Vice President Saulosi Chilima would take over from Mutharika if he couldn’t continue. But Chilima, the most punctual politician in a country where leaders aren’t conscious about time, is reportedly unpopular among some DPP members since he is a johnny-come-lately. He joined DPP in the run-up to the 2014 elections to shore up its appeal among young voters and spruce up its battered image — in 2011 police killed 20 people in anti-government protests. Before his sudden 2012 death, Bingu was a dictator of sorts.
A political junkie ought to be familiar with what happened when Bingu died but it bears repeating for those who don’t know or need a refresher. Bingu’s succession was contentious. After his death, there was a blackout on his health status for three days. His estranged vice president was automatically supposed to step in, a fact which didn’t sit well with some old guard who worked in cahoots with each other to circumvent the constitution and stop her ascendency to the presidency.
Joyce Banda, who became Malawi’s first female president and Africa’s second female head of state in the modern era, had been fired from DPP. On the face of it, Bingu, who’d been grooming his younger brother Peter to succeed him, expelled Banda from DPP.
Back in 2004, Bingu was also a johnny-come-lately to the then ruling United Democratic Front (UDF) of President Muluzi who anointed him as his successor against the wishes of the party. Bingu became president but later founded DPP after leaving UDF while in power in dispute with his mentor whom he accused of exerting his influence over him.
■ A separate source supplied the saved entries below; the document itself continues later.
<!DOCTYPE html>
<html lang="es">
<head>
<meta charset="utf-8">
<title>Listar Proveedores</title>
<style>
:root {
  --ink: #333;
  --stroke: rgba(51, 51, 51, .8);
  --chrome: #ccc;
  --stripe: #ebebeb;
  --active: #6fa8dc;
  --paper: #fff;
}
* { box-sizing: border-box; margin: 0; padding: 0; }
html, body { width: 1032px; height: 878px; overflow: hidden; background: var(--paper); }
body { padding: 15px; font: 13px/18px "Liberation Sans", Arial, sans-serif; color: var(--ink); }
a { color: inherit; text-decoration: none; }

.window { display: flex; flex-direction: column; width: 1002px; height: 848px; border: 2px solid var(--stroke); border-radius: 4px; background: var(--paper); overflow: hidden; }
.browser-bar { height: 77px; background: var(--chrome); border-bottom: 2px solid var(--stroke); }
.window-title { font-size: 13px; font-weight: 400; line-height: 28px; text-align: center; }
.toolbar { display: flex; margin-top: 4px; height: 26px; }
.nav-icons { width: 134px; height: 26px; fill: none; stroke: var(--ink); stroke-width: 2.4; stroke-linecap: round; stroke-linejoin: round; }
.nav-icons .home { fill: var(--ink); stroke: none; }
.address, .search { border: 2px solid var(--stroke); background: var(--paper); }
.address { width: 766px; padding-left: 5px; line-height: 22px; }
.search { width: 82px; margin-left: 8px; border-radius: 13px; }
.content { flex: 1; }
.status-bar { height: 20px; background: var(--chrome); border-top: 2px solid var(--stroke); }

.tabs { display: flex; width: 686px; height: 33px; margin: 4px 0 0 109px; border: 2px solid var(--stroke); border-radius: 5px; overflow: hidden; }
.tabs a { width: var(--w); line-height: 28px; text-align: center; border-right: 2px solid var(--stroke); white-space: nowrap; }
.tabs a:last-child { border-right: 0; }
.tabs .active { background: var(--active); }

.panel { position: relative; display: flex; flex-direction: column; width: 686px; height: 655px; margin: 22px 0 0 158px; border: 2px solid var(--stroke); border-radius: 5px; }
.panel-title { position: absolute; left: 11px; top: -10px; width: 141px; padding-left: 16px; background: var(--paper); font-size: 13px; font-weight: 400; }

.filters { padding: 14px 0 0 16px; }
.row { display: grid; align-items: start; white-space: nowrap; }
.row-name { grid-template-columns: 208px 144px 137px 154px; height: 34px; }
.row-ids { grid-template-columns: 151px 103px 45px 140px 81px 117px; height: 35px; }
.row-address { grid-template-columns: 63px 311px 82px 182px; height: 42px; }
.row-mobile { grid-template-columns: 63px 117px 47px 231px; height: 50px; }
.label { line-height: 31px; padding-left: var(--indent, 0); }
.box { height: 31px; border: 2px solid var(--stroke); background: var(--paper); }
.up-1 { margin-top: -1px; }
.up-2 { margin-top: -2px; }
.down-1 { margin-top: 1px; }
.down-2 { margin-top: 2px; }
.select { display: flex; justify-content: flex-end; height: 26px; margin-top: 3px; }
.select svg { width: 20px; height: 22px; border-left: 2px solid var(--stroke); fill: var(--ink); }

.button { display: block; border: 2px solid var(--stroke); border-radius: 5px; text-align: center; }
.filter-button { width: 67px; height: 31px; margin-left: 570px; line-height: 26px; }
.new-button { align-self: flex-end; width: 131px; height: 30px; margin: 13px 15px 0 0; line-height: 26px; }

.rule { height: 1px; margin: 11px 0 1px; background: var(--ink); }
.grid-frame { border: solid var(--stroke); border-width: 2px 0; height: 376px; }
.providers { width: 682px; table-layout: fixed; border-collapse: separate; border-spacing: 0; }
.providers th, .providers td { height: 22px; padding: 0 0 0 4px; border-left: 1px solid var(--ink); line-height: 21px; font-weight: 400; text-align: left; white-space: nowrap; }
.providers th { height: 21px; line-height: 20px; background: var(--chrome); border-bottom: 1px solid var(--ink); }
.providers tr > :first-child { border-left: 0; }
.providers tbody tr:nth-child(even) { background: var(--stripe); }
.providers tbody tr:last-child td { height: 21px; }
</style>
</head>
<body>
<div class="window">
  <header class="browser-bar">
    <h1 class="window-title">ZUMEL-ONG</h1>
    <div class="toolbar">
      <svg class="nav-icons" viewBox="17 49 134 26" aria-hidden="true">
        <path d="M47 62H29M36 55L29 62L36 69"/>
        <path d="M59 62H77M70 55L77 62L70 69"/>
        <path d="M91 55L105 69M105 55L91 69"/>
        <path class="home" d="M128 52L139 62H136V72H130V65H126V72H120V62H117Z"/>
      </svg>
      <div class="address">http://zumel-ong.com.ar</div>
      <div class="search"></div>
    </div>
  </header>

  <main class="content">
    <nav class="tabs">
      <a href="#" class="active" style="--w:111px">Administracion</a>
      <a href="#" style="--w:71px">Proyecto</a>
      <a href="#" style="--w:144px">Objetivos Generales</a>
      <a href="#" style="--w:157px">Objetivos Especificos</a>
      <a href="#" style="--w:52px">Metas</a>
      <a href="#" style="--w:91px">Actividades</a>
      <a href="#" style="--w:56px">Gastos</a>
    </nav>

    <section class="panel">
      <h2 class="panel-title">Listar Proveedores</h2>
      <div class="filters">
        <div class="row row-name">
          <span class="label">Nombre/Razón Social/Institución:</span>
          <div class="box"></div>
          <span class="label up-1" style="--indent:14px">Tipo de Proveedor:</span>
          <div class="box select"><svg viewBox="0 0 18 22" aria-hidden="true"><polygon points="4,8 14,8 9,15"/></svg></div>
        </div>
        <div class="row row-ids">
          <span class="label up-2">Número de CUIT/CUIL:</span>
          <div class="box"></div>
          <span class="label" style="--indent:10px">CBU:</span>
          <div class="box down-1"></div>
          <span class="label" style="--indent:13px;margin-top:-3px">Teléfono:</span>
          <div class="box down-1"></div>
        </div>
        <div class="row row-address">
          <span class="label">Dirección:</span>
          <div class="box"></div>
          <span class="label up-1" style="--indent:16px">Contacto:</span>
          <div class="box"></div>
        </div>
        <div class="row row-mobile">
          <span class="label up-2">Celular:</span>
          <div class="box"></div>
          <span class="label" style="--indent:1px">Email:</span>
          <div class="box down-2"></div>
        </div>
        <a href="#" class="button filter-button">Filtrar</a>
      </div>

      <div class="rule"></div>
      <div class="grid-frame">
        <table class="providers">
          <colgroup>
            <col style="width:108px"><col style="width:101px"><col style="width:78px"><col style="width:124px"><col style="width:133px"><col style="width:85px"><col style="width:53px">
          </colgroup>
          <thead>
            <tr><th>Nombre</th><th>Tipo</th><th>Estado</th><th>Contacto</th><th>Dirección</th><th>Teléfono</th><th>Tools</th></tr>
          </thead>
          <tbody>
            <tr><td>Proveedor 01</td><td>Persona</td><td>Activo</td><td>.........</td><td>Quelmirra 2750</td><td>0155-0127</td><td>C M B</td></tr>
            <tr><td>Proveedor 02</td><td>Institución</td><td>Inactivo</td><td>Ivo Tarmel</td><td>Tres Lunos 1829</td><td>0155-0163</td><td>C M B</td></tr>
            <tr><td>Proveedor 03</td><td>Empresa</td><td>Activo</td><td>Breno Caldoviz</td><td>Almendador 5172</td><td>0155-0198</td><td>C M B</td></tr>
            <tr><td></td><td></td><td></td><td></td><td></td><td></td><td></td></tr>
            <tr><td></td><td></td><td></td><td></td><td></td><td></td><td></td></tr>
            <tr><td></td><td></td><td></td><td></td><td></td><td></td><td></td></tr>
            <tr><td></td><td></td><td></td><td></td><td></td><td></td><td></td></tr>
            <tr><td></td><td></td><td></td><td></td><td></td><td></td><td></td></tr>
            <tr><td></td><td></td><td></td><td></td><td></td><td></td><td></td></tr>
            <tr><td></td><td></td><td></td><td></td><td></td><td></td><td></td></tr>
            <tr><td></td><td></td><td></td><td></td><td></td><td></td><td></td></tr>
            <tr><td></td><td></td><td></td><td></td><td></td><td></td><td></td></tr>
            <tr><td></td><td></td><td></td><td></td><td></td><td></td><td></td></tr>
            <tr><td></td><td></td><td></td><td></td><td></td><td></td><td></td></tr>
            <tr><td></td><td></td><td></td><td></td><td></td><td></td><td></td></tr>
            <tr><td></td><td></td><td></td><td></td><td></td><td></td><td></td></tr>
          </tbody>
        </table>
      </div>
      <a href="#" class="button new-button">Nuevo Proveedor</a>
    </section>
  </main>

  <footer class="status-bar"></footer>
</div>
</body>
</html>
Bingu’s wish to be succeeded by Peter became a reality two years after his death. He routed Banda in 2014 elections but two years on, Peter’s less than stellar leadership has seen the economy and security continue to spin out of control. After secretly going under the knife in the United States earlier this month, Peter is trying to prove that he is in good health and in control but the chatter of Chilima taking over isn’t going to die down soon. It’s de-javu.
Like his predecessor Banda, the law is on Chilima’s side but he doesn’t have a real political constituency because he isn’t a legislator. And perhaps more like Bingu and Banda – they both were partyless presidents at one time – Chilima would need strong public support to govern. So far, partyless presidents in Malawi have shown to throw out the window all norms of political morality to remain in power.
But Chilima in the driver’s seat could be different from what Malawi has experienced so far. He was well off when he was drafted into DPP from the private sector unlike most Malawi politicians (read as lawmakers) who can barely survive in the private sector and are known for continually demanding higher pay and sometimes threaten to shut down government if their demands aren’t met.
But Chilima’s background and conduct would perhaps not be enough for some influential long-standing DPP members who would resent an “outsider” leading them. They would work against him either by preventing him from taking power or by undermining his administration.
Fast forward to 2019. There’s another player Malawi hasn’t heard much from since joining cabinet from the party which produced Bingu and DPP. Atupele, the son of Muluzi, is UDF leader. Analysts view his joining DPP as calculated to bolster his credentials for a future presidential run after his unsuccessful bid in 2014. I would go out on a limb and say DPP disunity could increase the young firebrand’s odds in 2019.
While DPP and UDF are different, they’re like twins — similar in some ways but different in others. It’s their similarities that naturally draw them together. The question then becomes, in 2019 would it be farfetched for the senior Muluzi — he made Bingu UDF leader, his son joined DPP government and the multi-million dollar corruption case against him is crumbling — to work his magic and bring the two parties together with Atupele, a legislator, getting on the DPP presidential ticket?
- The author is a former founding editor of Maravi Post